“As it relates to the messaging, you know, elections need to be about the future, not the past,” he added. “And the Republicans need to be relentlessly prosecuting the first few years of the Biden administration, not rehashing or relitigating the events of the previous administration.”
It’s not as if Republicans haven’t found a clear rallying point. The FBI’s Monday raid on former President Donald Trump’s South Florida estate, Mar-a-Lago, was met with near-universal condemnation and skepticism by Republicans, including Trump’s critics.
And every one of the Senate’s 50 Republicans voted on Sunday against a sweeping climate, tax and health care package that had long been pursued by Senate Democrats.
But that doesn’t mean that the primaries haven’t broadcasted divisions within the party, some of which have played in recent weeks in the gubernatorial primaries in Wisconsin and Arizona.
The GOP primaries for both races have been seen as a proxy war between former President Trump and former Vice President Mike Pence. The two men have backed opposing candidates in both races, forcing Republicans to choose sides between the two.
Bill McCoshen, a GOP strategist in Wisconsin, voiced concerns last week about the negative nature of the state’s gubernatorial primary between candidates Tim Michels and former Lt. Gov. Rebecca Kleefisch, which featured negative campaigning.
“There’s five days left to go, and folks are getting concerned about whether we’ll be able to put the party back together next Wednesday,” he told The Hill ahead of the primary.
At the same time, Republicans have also shown that they can set aside their differences after turbulent primaries to focus on gaining momentum ahead of the general election.
In Pennsylvania, eight of nine GOP House lawmakers in the state said they would endorse gubernatorial candidate Doug Mastriano (R), who has been considered a controversial pick given that he’s pushed dubious claims about the 2020 election and has been subpoenaed by the House select committee investigating the Capitol riot.
After Arizona Republican gubernatorial candidate Kari Lake won her primary last week, Gov. Doug Ducey (R), who had supported her primary opponent, Karrin Taylor Robson, said he would be supporting Lake’s election heading into November.
And over in Michigan, Rep. Peter Meijer (R) congratulated and wished his opponent, former Housing and Urban Development official John Gibbs (R), well during a GOP unity event in the state after losing his primary. Meijer was one of 10 House Republicans to vote to impeach the former president, while Gibbs received Trump’s endorsement.
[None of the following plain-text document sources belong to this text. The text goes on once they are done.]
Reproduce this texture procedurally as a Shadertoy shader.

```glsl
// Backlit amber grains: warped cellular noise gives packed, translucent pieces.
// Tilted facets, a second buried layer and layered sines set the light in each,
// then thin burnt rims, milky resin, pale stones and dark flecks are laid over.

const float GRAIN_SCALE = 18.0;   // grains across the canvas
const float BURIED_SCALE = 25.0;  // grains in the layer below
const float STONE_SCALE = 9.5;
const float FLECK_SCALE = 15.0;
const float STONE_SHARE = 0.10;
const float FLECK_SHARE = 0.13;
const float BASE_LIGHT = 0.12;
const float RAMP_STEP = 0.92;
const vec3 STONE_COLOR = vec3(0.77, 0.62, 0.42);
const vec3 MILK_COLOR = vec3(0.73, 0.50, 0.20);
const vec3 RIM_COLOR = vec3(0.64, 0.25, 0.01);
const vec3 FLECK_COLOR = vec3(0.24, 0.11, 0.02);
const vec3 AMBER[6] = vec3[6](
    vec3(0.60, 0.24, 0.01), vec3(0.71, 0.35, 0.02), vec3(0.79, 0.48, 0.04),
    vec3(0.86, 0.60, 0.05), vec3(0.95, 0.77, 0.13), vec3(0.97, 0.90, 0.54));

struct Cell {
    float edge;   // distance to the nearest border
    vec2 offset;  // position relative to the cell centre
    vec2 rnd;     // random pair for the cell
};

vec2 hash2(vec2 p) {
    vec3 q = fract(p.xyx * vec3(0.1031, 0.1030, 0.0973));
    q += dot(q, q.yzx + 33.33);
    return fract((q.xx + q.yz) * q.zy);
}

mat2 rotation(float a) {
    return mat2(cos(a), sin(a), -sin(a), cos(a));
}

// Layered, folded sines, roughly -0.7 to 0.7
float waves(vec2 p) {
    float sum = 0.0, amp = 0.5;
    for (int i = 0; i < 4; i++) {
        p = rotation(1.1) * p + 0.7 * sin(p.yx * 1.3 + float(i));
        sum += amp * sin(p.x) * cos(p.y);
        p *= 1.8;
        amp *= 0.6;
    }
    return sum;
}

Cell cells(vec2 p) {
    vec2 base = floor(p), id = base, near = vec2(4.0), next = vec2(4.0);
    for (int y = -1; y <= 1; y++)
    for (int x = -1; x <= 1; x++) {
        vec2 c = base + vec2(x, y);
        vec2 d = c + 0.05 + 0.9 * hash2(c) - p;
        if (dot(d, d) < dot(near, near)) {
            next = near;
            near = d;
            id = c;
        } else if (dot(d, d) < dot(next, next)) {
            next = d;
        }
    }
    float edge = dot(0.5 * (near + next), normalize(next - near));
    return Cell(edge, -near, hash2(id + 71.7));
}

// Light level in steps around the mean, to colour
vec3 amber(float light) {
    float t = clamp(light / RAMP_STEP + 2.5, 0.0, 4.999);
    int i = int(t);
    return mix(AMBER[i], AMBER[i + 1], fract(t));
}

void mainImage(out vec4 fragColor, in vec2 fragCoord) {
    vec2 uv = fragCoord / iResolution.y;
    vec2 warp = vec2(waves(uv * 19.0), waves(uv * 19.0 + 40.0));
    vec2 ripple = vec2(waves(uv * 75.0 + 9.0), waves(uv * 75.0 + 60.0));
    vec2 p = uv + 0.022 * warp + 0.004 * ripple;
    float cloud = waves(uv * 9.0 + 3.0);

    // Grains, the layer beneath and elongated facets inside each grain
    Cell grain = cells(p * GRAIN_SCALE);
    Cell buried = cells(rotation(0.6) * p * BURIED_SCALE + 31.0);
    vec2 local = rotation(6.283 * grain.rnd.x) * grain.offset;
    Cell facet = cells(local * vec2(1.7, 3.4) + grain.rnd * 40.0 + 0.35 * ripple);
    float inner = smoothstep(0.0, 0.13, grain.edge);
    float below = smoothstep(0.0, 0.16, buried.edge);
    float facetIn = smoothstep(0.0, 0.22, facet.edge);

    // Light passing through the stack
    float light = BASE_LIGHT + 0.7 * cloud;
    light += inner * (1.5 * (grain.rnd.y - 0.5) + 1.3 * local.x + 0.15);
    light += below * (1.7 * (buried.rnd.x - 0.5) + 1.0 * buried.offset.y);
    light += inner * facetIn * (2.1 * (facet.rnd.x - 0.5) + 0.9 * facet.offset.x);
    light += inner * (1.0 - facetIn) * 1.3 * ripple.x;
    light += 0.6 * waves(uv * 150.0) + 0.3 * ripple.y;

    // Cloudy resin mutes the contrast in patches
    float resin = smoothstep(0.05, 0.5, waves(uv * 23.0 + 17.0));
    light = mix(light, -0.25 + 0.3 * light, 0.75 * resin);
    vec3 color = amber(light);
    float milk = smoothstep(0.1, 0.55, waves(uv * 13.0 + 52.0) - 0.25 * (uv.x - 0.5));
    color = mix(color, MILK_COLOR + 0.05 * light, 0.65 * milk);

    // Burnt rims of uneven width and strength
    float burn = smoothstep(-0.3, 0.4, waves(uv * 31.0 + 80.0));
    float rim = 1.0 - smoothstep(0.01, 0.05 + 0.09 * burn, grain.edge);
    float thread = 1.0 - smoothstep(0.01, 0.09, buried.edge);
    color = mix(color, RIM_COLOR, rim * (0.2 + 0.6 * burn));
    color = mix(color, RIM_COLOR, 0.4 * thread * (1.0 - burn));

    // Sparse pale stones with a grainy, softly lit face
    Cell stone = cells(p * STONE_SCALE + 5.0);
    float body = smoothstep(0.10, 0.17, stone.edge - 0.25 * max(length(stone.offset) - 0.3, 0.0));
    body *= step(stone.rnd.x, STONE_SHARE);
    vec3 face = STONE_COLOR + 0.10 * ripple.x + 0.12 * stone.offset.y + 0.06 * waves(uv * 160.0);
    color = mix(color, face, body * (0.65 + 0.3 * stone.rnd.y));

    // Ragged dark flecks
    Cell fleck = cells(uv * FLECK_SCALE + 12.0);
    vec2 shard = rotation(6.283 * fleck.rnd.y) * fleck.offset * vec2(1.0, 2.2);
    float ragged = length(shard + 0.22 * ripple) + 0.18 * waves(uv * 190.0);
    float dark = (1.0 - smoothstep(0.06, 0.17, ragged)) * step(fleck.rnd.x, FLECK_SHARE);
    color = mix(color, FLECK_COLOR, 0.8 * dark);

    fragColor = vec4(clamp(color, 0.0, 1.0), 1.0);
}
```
Instead, some Republicans are projecting confidence ahead of November even as Democrats seize key wins, like a sweeping reconciliation bill on health, climate and tax reform that is expected to be passed in the House and signed by President Biden.
Lauren Claffey Tomlinson, a GOP strategist, doesn’t see the legislation as a total slam dunk for Democrats.
“Democrats are going to be messaging on a long-term result that they say this will make an impact next year, this will make an impact in the long-term. But what Americans care about is what’s being done right now, what is the impact to my wallet right now because I can’t make rent. I can’t feed my family because of the grocery bills,” Tomlinson said.
“And until those basic needs of Americans are met, you know, being able to afford a home, being able to feed their family, being able to drive to work — they’re not going to care much about anything else.”